The study reported here had a modest sample size and is not without its limitations. First, to increase the rates of compliance by the study participants, we allowed them to produce their samples at home rather than in a clinic and this would have inevitably led to a delay in undertaking some of the measurements we have reported here. However, the World Health Organisation Laboratory Manual for the examination and processing of human semen [3] recommends that all measurements be performed within 1 h of sample production and others [39] have argued that specimen collection at home is not detrimental as long as samples are delivered in a timely manner and motility measurements are done at the correct temperature. In this study, the median delay in processing the samples was 58.5 min (range 35–115 min) and was not different between those men randomized to lycopene vs placebo. Furthermore, all motility measurements were undertaken at 37 °C as per WHO (2010) recommendations. Second, it is known that BMI is related to aspects of semen quality [10] and although the majority of the study participants had a normal BMI, a high proportion (45%) fell in the overweight or obese category. This may reflect a high muscle mass rather than a high fat mass since a proportion of the men were recruited via University Sports clubs. Interestingly, the BMI of men randomized to lycopene was significantly higher (p = 0.049) compared to those randomized to placebo (Table 1) which suggests that the observed improvement in semen quality in these men could be more remarkable than in men with a lower BMI. However, the difference in BMI is small and probably biologically insignificant, although in future studies it could be useful to consider undertaking an analysis of body composition using bioelectrical impendence [40] for a more accurate assessment of percentage body fat.

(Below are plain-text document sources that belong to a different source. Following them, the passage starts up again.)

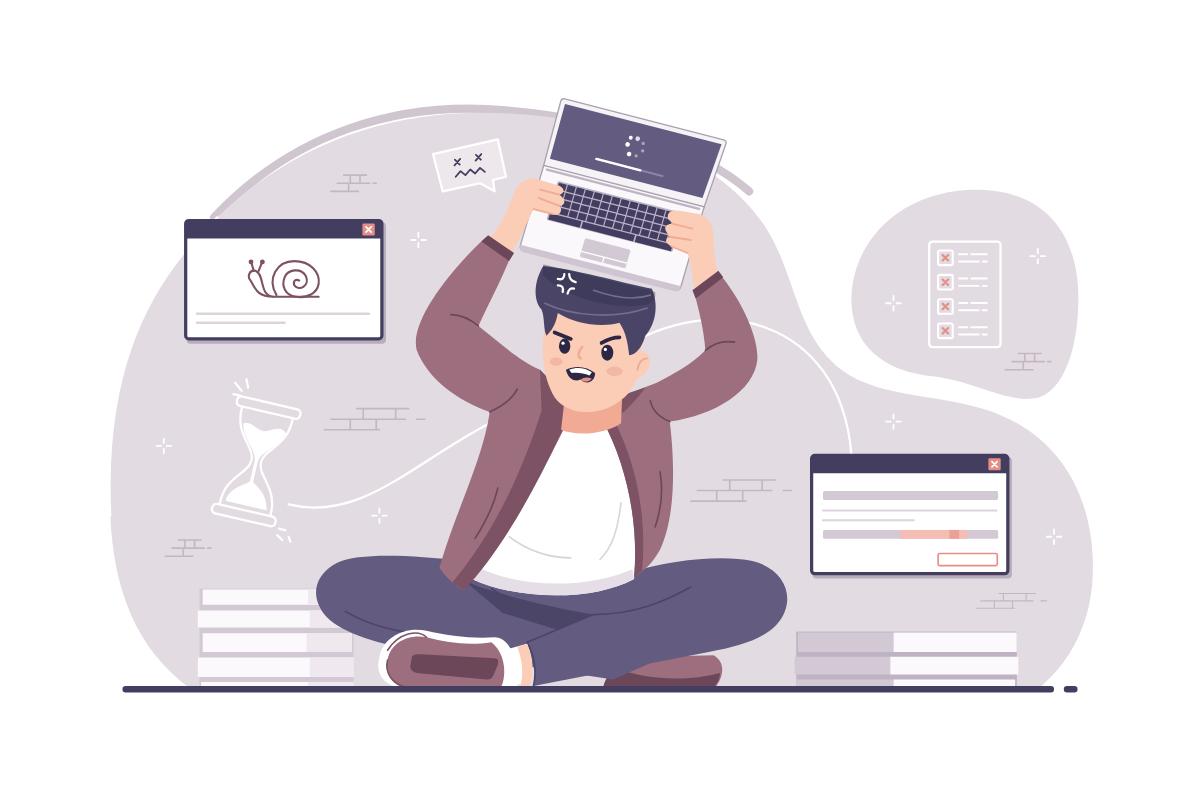
<!DOCTYPE html>
<html lang="en">
<head>
<meta charset="utf-8">
<title>Slow connection illustration</title>
<style>
:root{
  --paper:#fff;--blob:#e3dbe2;--blob-edge:#d0c6d0;--brick:#c4b6c3;--cover:#d3c9d5;--page-line:#dcd3dc;
  --navy:#433e60;--pants:#635b80;--pants-dark:#4b4568;--hair:#4a4567;
  --jacket:#9d6e7e;--jacket-dark:#7d5264;--cuff:#6c4759;
  --skin:#fbcdb6;--skin-dark:#f1ab94;--rose:#e58e86;--rose-soft:#f5bdb3;--ink:#2c2744;--shirt-shade:#e6dee6;
}
html,body{margin:0;background:var(--paper);overflow:hidden}
.artboard{display:block;width:1200px;height:799px}
.line{fill:none;stroke-linecap:round;stroke-linejoin:round}
.white-line{stroke:var(--paper);stroke-width:1.4}
.brick-line{stroke:var(--brick);stroke-width:1}
.fold{stroke-width:1}
</style>
</head>
<body>
<svg class="artboard" viewBox="0 0 740 492.72" role="img" aria-label="Angry man sitting cross-legged and lifting a slow laptop over his head">
<defs>
  <g id="sparkle" class="line" stroke="var(--paper)" stroke-width="1.1"><path d="M0-4.5V-1.8M0 1.8V4.5M-4.5 0H-1.8M1.8 0H4.5"/></g>
  <g id="bricks-small" class="line brick-line"><path d="M0 0H14M-4 5H16M4 0V5M10 0V5M-8 10H9M3 5V10M18 5H20"/></g>
  <g id="bricks-wide" class="line brick-line"><path d="M0 0H32M-16 6.500H30M4 0V6.500M24 0V6.500M-20 13H14M12 6.500V13M-4 6.500V13M37 6.500H42"/></g>
  <g id="window-frame">
    <rect x="1.500" y="2" width="123" height="75" rx="2.500" fill="#b9adbd"/>
    <rect x="1" y="1" width="121" height="73" rx="2" fill="var(--paper)" stroke="var(--navy)" stroke-width="2"/>
    <path d="M1 12V3Q1 1 3 1H120Q122 1 122 3V12Z" fill="var(--navy)"/>
    <rect x="110" y="2.800" width="7.600" height="7.400" rx=".8" fill="var(--rose)"/>
    <path class="line" d="M112.200 4.900L115.400 8.100M115.400 4.900L112.200 8.100" stroke="#fff" stroke-width="1"/>
  </g>
  <g id="check-row">
    <rect x="0" y="0" width="9" height="9" rx="1" class="line" stroke="var(--paper)" stroke-width="1.300"/>
    <path class="line" d="M2.800 2.800L6.200 6.200M6.200 2.800L2.800 6.200" stroke="var(--rose)" stroke-width="1.300"/>
    <path class="line" d="M13 2.300H18M20.500 2.300H30M13 6.800H25M27.500 6.800H30" stroke="var(--paper)" stroke-width="1.200"/>
  </g>
  <g id="key-row"><path d="M0 0H78" fill="none" stroke="var(--navy)" stroke-width="4.100" stroke-dasharray="5 .7"/></g>
</defs>

<g id="backdrop">
  <path d="M132 134C181 82 245 62 312 68C380 74 432 92 462 118" class="line" stroke="var(--blob-edge)" stroke-width="5"/>
  <path d="M118 425C83 400 70 362 68 318C64 240 84 180 134 134C184 86 246 66 314 70C388 74 446 100 472 140C490 168 490 200 513 223C538 248 581 241 617 256C653 271 674 305 674 350C674 382 661 408 640 425Z" fill="var(--blob)"/>
  <path d="M68 318C64 240 84 180 134 134" class="line white-line"/>
  <path d="M525 184C526 147 557 117 602 117C646 117 665 146 665 184C665 213 657 239 641 245C623 250 602 235 575 232C546 229 525 214 525 184Z" fill="var(--blob)"/>
  <path class="line white-line" d="M178 311C222 322 254 286 302 261M382 216C440 178 518 196 525 280"/>
</g>

<g id="wall-bricks">
  <use href="#bricks-small" x="212" y="108"/><use href="#bricks-small" x="110" y="333"/><use href="#bricks-small" x="628" y="218"/>
  <use href="#bricks-wide" x="220" y="252"/><use href="#bricks-wide" x="446" y="296"/><use href="#bricks-wide" x="616" y="366" transform="translate(184.800 109.800) scale(.7)"/>
</g>
<g id="sparkles">
  <use href="#sparkle" x="258" y="148"/><use href="#sparkle" x="101" y="275"/><use href="#sparkle" x="234" y="318"/><use href="#sparkle" x="640" y="158"/><use href="#sparkle" x="551" y="187"/><use href="#sparkle" x="551" y="260"/><use href="#sparkle" x="650" y="331"/><use href="#sparkle" x="526" y="395"/>
</g>

<g id="snail-window" transform="translate(113.500 135)">
  <use href="#window-frame"/>
  <g class="line" stroke="var(--jacket-dark)" stroke-width="1.300">
    <path d="M55 48H83"/>
    <path d="M55 48C46 47 50 34 44 32C40 31 39 36 41 38C44 43 45 48 55 48"/>
    <path d="M43 32L41.500 27M46 32L48 27"/>
    <path d="M57 47C51 37 57 26 68 26C78 26 84 33 83 40C82 46 76 49 69 48C62 47 60 41 62 36C64 31 72 30 75 35C78 41 71 45 68 41C67 38 69 37 71 38"/>
  </g>
  <circle cx="41.300" cy="26.500" r="1.500" fill="var(--jacket-dark)"/><circle cx="48.300" cy="26.500" r="1.500" fill="var(--jacket-dark)"/>
  <path class="line" d="M8 58.500H114M8 64H62" stroke="var(--page-line)" stroke-width="1.500"/>
</g>

<g id="progress-window" transform="translate(499.500 279.800)">
  <use href="#window-frame"/>
  <rect x="8" y="23" width="108" height="5.500" rx="1" fill="var(--cover)"/>
  <path class="line" d="M8 35H115M8 41H64" stroke="var(--page-line)" stroke-width="1.300"/>
  <rect x="8" y="47" width="108" height="5.500" rx="1" fill="var(--cover)"/>
  <rect x="56" y="47" width="41" height="5.500" fill="var(--rose-soft)"/><rect x="86" y="47" width="6" height="5.500" fill="var(--rose)" opacity=".6"/>
  <rect x="79" y="61.500" width="36.500" height="7.500" rx="1" fill="none" stroke="var(--rose)"/>
</g>

<g id="complaint-bubble">
  <path d="M267 95L307 86L312 109L304 111L305 118L296 113L273 118Z" class="line white-line" style="fill:#eee8ed"/>
  <g class="line" stroke="var(--navy)" stroke-width="1.100"><path d="M280.500 98.500L283.500 101.500M283.800 98L280.300 102M293.500 95.500L296.500 98.500M296.800 95L293.300 99"/><path d="M281 109L284 105.500L287 108L290 104.500L293 107L296 103.500L299 106"/></g>
</g>

<g id="hourglass">
  <g transform="translate(158 284.500) rotate(13)">
    <g class="line white-line">
      <rect x="-20" y="-37" width="40" height="6" rx="2.500"/><rect x="-20" y="31" width="40" height="6" rx="2.500"/>
      <path d="M-16-31C-17-13-3-9-3 0C-3 9-17 13-16 31M16-31C17-13 3-9 3 0C3 9 17 13 16 31"/>
    </g>
    <path d="M-13-21C-7-24-3-17 3-20C8-23 11-24 14-21C12-11 2-8 1 0V13C5 16 11 18 13 28H-13C-12 19-5 17-1 13V0C-2-8-11-11-13-21Z" fill="var(--paper)"/>
  </g>
  <path class="line white-line" stroke-width="1.800" d="M145 236L149 241M152 234L153 239M144 243L148 244M172 326L176 327M171 330L174 333M178 331L179 334"/>
</g>

<g id="failed-checklist">
  <rect x="573" y="149" width="44" height="65" rx="2" class="line white-line"/>
  <use href="#check-row" x="578.500" y="154.500"/><use href="#check-row" x="578.500" y="169.500"/><use href="#check-row" x="578.500" y="184.500"/><use href="#check-row" x="578.500" y="199.500"/>
</g>

<g id="paper-stack-left">
  <rect x="123" y="363" width="95" height="61" fill="var(--cover)"/>
  <path d="M125 363.500H218V373H125ZM122 376.500H219V387H122ZM125 390.500H217V402H125ZM122 405.500H218V417.500H122ZM124 420.500H218V424H124Z" fill="#fbf9fb"/>
  <path d="M190 363.500H218V373H190ZM191 376.500H219V387H191ZM189 390.500H217V402H189ZM191 405.500H218V417.500H191ZM190 420.500H218V424H190Z" fill="#efe9ef"/>
</g>
<g id="paper-stack-right">
  <rect x="491" y="389.500" width="136" height="34.500" fill="#bfb2c2"/>
  <path d="M492 390H551V402H492ZM490 405H549V416H490ZM491 419H551V424H491Z" fill="var(--cover)"/>
  <path d="M551 390H627V402H551ZM549 405H628V416H549ZM551 419H626V424H551Z" fill="#fbf9fb"/>
</g>

<g id="man">
  <g id="legs">
    <path d="M372 424C374 413 386 407 402 405L440 404C447 408 447 416 441 424Z" fill="var(--jacket)"/>
    <path d="M372 424C373 419 376 415 380 412C400 420 425 420 444 415C444 419 442 422 440 424Z" fill="var(--cuff)"/>
    <path d="M286 346C252 342 221 341 208 347C196 353 192 364 197 374C202 386 222 394 246 399L378 419L410 405L392 352Z" fill="var(--pants)"/>
    <path d="M285 357C312 372 362 374 398 352L410 367L352 391L310 378Z" fill="var(--pants-dark)"/>
    <path d="M388 353C414 345 446 342 464 346C481 350 489 364 484 377C479 391 461 398 437 402L329 423C331 413 329 403 325 396L366 379C348 376 314 369 292 360C326 374 365 369 388 353Z" fill="var(--pants)"/>
    <path class="line fold" stroke="var(--pants-dark)" d="M366 379L325 396C330 405 331 414 329 423M366 379C391 379 410 371 426 362M303 363L327 378M213 377C231 388 252 391 271 392"/>
    <path d="M307 402L325 397C329 406 329 415 327 423L306 420Z" fill="var(--paper)"/>
    <path d="M319 399L325 397C329 406 329 415 327 423L321 423C323 415 322 407 319 399Z" fill="var(--skin)"/>
    <path d="M234 405C236 393 250 386 263 389C276 392 291 394 305 393C315 393 321 410 319 424H247C237 423 231 415 234 405Z" fill="var(--paper)"/>
    <path d="M239 407C241 396 252 391 263 393C277 397 291 398 303 396C311 402 313 415 309 424H251C242 423 237 415 239 407Z" fill="var(--jacket)"/>
    <path d="M254 405Q255 403 259 403.500L305 406Q308 406 307 410L304 417Q303 419 300 419L257 415Q253 414 253 411Z" fill="var(--cuff)"/>
    <path class="line" stroke="var(--jacket-dark)" stroke-width="1" d="M239 407C237 415 242 422 251 424M263 393C258 388 246 390 239 401"/>
  </g>

  <g id="shirt">
    <path d="M342 266L383 260C393 282 397 322 391 357C365 371 319 370 291 357C306 336 327 291 342 266Z" fill="var(--paper)"/>
    <path d="M291 357C319 370 365 371 391 357L390 351C363 363 322 363 295 350Z" fill="var(--shirt-shade)"/>
    <path class="line fold" stroke="var(--page-line)" d="M314 331C326 340 338 344 352 344M383 310C381 326 378 337 370 345"/>
  </g>

  <g id="jacket">
    <path d="M300 146L315 158C309 173 301 188 295 201C309 212 321 223 333 228L353 253C341 281 313 330 286 364C279 360 274 355 271 350C281 315 298 283 302 254C282 247 264 234 257 216C252 198 280 164 300 146Z" fill="var(--jacket)"/>
    <path d="M333 228L355 250L345 269C328 306 307 342 286 364L279 359C307 326 324 285 334 253Z" fill="var(--jacket-dark)"/>
    <path d="M384 244L405 236C417 230 427 224 435 216C434 203 431 191 428 180L443 168C456 183 468 207 467 222C465 241 441 256 413 260C416 284 417 318 407 339C402 348 397 352 391 356C394 324 387 287 371 258Z" fill="var(--jacket)"/>
    <path d="M386 243L398 239C391 249 382 257 374 263L369 258Z" fill="var(--jacket-dark)"/>
    <path d="M371 258C387 287 394 324 391 356L396 352C399 317 392 285 379 260Z" fill="var(--jacket-dark)"/>
    <path class="line fold" stroke="var(--cuff)" d="M295 201C289 196 284 194 278 194M302 254C311 250 316 246 319 240M435 216C441 211 447 210 453 211M413 260C406 257 402 252 401 247M293 332C300 321 305 310 307 301M404 325C408 313 409 302 407 291"/>
  </g>

  <g id="head">
    <path d="M349 239L384 236L383 261C373 268 355 269 346 265Z" fill="var(--skin-dark)"/>
    <path d="M337 196C333 213 334 232 342 245C349 255 365 257 378 250C389 244 394 235 395 224L397 195C381 184 351 182 337 196Z" fill="var(--skin)"/>
    <path d="M391 218C400 213 404 223 398 230C395 234 390 234 388 231Z" fill="var(--skin)"/>
    <path class="line" d="M393 228C394 223 396 221 399 221" stroke="var(--skin-dark)" stroke-width="1.200"/>
    <path d="M335 164C330 172 328 184 334 191C336 196 335 203 337 207C342 202 343 198 344 193C355 200 371 202 382 199C386 205 387 211 388 219C392 219 396 214 398 207C405 199 406 187 402 178C382 174 355 166 335 164Z" fill="var(--hair)"/>
    <path d="M335 163L404 180C405 184 402 187 398 188C374 191 349 183 335 170Z" fill="var(--ink)" opacity=".35"/>
    <path class="line" d="M336 187C352 195 380 197 399 190M366 179C380 184 392 185 401 182" stroke="#746d91" stroke-width="1"/>
    <g class="line" stroke="#fff" stroke-width="1.400"><path d="M344 172Q348 173 348 169M351 169Q351 173 355 174M344 176Q348 176 347 180M350 181Q351 177 354 178"/></g>
    <ellipse cx="348.200" cy="213.500" rx="3.500" ry="4.700" fill="var(--ink)"/><ellipse cx="374.500" cy="217.500" rx="3.700" ry="4.900" fill="var(--ink)"/>
    <circle cx="347.200" cy="211.600" r="1" fill="#fff"/><circle cx="373.300" cy="215.500" r="1" fill="#fff"/>
    <path class="line" d="M342 205L352 209M371 211.500Q377 208 382 208" stroke="var(--ink)" stroke-width="2.300"/>
    <path class="line" d="M359 214Q355 219 358 221" stroke="var(--skin-dark)" stroke-width="1.500"/>
    <ellipse cx="343" cy="223" rx="4" ry="2.500" fill="var(--rose)" opacity=".35"/><ellipse cx="379" cy="229" rx="5" ry="3" fill="var(--rose)" opacity=".35"/>
    <path d="M349 228C355 225 362 226 367 230C367 235 362 238 358 234C354 236 350 233 349 228Z" fill="var(--ink)"/>
    <path d="M351 228C356 226 361 227 365 229.500L363.500 231.500C360 230 356 229.500 352.500 230Z" fill="#fff"/>
    <path d="M358 234Q361 232 365 233.500Q362 237 358 234Z" fill="var(--rose)"/>
  </g>

  <g id="laptop" transform="matrix(.97 .25 -.28 .96 335 103)">
    <path d="M-1-42Q-1-44 1-44H102Q104-44 104-42L102 0H0Z" fill="#f6f3f6" stroke="#aaa0b0" stroke-width=".8"/>
    <path d="M2-41H101.500L99.500-6H2.500Z" fill="var(--pants)"/>
    <g class="line" stroke-width="2.800">
      <path d="M46-26.500V-26.450M48.500-21V-20.950" stroke="#fff"/><path d="M51-31.500V-31.450" stroke="#e4deea"/><path d="M46.700-31V-30.950" stroke="#fff" stroke-width="2.400"/>
      <path d="M55-29.500V-29.450M56-25V-24.950M53-21V-20.950" stroke="#aaa3be" stroke-width="2"/>
    </g>
    <path class="line" d="M30-13H72" stroke="#8b84a5" stroke-width="1.400"/><path class="line" d="M30-13H58" stroke="#fff" stroke-width="1.400"/>
    <path d="M0-1H102V50Q102 53 99 53H3Q0 53 0 50Z" fill="#faf8fa" stroke="#aaa0b0" stroke-width=".8"/>
    <path d="M0 50H102Q102 54 99 54H3Q0 54 0 50Z" fill="#cfc5d2"/>
    <path d="M2 1H100" stroke="#bfb4c4" stroke-width="1.500"/>
    <rect x="11" y="6" width="80" height="25" rx="1" fill="#bcb2c8"/>
    <use href="#key-row" x="12" y="9"/><use href="#key-row" x="12" y="13.900"/><use href="#key-row" x="12" y="18.800"/><use href="#key-row" x="12" y="23.700"/>
    <path d="M12 28.600H32M33 28.600H66M67 28.600H90" stroke="var(--navy)" stroke-width="4.100"/>
    <rect x="37" y="36" width="29" height="12" rx="1" fill="var(--cover)"/><path d="M37 44.500H66M51.500 44.500V48" stroke="#fff" stroke-width=".8"/>
  </g>

  <g id="left-hand">
    <path d="M302 147C310 138 313 129 317 119C320 112 327 108 333 111L343 114C348 115 349 119 345 120L347 122C349 124 348 127 345 127L346 129C346 132 343 133 340 132L329 129C325 137 321 147 315 157Z" fill="var(--skin)"/>
    <path class="line" d="M333 117L345 120M332 122L345 127M329 129L341 132" stroke="var(--skin-dark)" stroke-width="1.100"/>
  </g>
  <g id="right-hand">
    <path d="M428 178C427 169 426 162 424 156L414 152C410 150 410 147 413 146L411 143C409 140 411 138 415 138L412 135C411 131 414 129 419 130L431 132C437 134 440 139 440 146C440 154 441 162 443 169Z" fill="var(--skin)"/>
    <path class="line" d="M415 138L427 141M413 146L426 148M414 152L424 156" stroke="var(--skin-dark)" stroke-width="1.100"/>
  </g>
  <g id="cuffs" fill="var(--cuff)">
    <path d="M297 149L301 145L317 156L314 161Z"/><path d="M427 179L443 167L446 171L429 184Z"/>
  </g>
</g>

<path id="floor" class="line" d="M77.500 425H648M658 425H662.500" stroke="var(--navy)" stroke-width="4"/>
</svg>
</body>
</html>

In conclusion, we report a modest but statistically significant improvement in the semen quality of healthy young men randomized to receive 14 mg lactolycopene per day for 12 weeks. Whilst the study demonstrates improvements in some measures of sperm quality in response to lycopene supplementation, the clinical impact on fertility and the chances of pregnancy, and live birth are unknown. Future studies should focus on men from infertile partnerships to determine not only the optimum dose and timing of lycopene both to improve sperm quality but also whether this enhances pregnancy outcome for these couples.